Highlighting the contrast between Wealth and Poverty through fashion
Fashion designer Courtney Plumb's graduate collection (pictured throughout the article) instantly grabbed the attention of the Ocotur team due to its somber but also extravagant style and we were eager to find out more about her. In our conversation with Courtney, she describes how her collection was inspired by the stark contrast between wealth and poverty that she witnessed while she was travelling in New York City. Having graduated last year, she has been recognised as One of the top UK Graduates to look out for by Dazed Magazine and we are excited to share her story about what got her interested in fashion and her tips on how to succeed in the cut-throat industry.
What inspired you to go into fashion?
Early studies of textiles design lead me to take an interest in fashion designers. I went on to study an Art & Design diploma specialising fashion.
How was the experience of studying Fashion Design at Birmingham City University?
Birmingham City University was a great creative study environment. I really flourished under the guidance from great lecturers and mentors who have been so supportive even after graduating.
Were your parents supportive of you studying fashion?
Yes my parents are both from creative backgrounds so they have always been supportive of me going for what I want.
How was it being nominated by Dazed magazine as one of the top UK fashion grads to look out for?
Pretty amazing. I was so surprised to have been selected out of so much talent in the UK but very grateful to be recognised.
Why did you decide for your Graduate Collection to create a collection exploring the disparity and elevant between the rich and poor? What inspired this collection?
The collection was inspired by my time living in New York City, whilst there I witnessed the vast contrast between wealth and poverty within the city.
This was something I felt passionately towards and wanted to highlight through my collection. The pleating came into play to represent the idea of elevation; the name of the collection. The idea that society allows us to be elevated from others and unfortunately this causes a divide between the rich and poor.

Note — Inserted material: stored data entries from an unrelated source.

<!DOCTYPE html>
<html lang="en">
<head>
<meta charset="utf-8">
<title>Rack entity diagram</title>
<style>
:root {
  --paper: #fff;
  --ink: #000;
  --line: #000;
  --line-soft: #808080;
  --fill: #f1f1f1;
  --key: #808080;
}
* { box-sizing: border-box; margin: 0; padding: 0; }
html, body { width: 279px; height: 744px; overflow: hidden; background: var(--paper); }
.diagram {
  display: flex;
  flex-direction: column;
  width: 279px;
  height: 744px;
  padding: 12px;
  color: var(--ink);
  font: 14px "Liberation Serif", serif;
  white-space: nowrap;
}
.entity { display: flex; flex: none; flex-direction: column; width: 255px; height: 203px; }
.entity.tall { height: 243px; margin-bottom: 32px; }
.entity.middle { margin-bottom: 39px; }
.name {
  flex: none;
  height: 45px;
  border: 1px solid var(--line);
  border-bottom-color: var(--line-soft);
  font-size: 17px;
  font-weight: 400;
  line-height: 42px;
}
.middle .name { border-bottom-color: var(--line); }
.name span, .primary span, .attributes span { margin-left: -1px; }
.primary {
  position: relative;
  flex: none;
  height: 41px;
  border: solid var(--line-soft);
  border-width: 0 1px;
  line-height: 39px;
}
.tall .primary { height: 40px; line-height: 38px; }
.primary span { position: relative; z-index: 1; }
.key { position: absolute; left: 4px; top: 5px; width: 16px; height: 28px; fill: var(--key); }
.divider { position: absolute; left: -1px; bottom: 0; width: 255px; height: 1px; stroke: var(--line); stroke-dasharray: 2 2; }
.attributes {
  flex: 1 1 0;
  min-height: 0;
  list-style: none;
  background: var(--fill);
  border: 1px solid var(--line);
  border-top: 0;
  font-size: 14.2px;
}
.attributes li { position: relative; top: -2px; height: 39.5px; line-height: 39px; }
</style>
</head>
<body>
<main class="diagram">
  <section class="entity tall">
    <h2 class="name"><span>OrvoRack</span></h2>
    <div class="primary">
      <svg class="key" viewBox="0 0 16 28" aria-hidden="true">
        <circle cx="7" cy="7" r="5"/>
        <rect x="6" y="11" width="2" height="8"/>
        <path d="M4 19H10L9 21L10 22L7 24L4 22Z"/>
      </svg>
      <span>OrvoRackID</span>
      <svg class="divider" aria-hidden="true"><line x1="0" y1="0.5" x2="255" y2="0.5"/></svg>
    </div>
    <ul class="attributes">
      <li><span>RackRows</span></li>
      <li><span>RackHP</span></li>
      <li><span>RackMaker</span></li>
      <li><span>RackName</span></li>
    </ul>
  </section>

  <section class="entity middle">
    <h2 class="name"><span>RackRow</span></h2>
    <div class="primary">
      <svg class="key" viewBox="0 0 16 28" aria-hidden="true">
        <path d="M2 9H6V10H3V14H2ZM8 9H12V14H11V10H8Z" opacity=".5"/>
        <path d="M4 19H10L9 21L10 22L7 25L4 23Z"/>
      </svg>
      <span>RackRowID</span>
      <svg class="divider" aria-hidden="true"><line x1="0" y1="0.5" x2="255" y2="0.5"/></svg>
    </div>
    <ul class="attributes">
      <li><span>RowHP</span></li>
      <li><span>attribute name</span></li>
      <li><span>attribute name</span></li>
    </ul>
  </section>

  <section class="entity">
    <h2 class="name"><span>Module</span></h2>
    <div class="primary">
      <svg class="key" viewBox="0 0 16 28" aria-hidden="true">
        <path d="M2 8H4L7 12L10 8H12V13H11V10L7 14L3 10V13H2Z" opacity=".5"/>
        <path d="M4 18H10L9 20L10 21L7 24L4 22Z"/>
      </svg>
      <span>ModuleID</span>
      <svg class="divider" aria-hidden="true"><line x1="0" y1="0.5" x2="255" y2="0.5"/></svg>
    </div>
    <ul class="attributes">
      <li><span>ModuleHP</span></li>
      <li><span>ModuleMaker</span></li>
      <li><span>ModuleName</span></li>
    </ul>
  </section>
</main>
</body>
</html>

The majority of the embroidery was designed around religious symbolism and the use of luxurious fabrics highlighted a darker theme behind the clothes.
What was the public response to this collection?
The public response was good and there was a lot of interest for shoots and loaning of the pieces for events.
Did you have a favorite piece from this collection?
The embroidered pieces are my fave, particularly the gold embroidered jacket.
Do you have a favorite designer that you admire?
Of course, I have so many design houses I admire. I love what Maria Grazia Chiuri is doing at Dior.
What was one of the toughest parts of pursuing a career in fashion?
Money. Always. You can be the hardest worker but without financial backing it is difficult to pursue your dream career.
What is one of the most important lessons you learned about the fashion industry from having studied it and worked at several fashion houses?
Work hard! And the fashion industry is very small. Make a good impression and you can go far, people are willing to share knowledge and contacts but you have to make that good impression and be willing to put in the hours.
What do you see yourself doing professionally in the next five to ten years? Would you want to start your own brand? If so, would it be similar to your graduate collection?
I'd love to set up a business or head up a fashion company. I'd love to have my own brand that reflected the work of my graduate collection, high-end, quality cloths, craftmanship all the qualities I believe in.
Want to find out more about Courtney Plumb? Check out her Ocotur.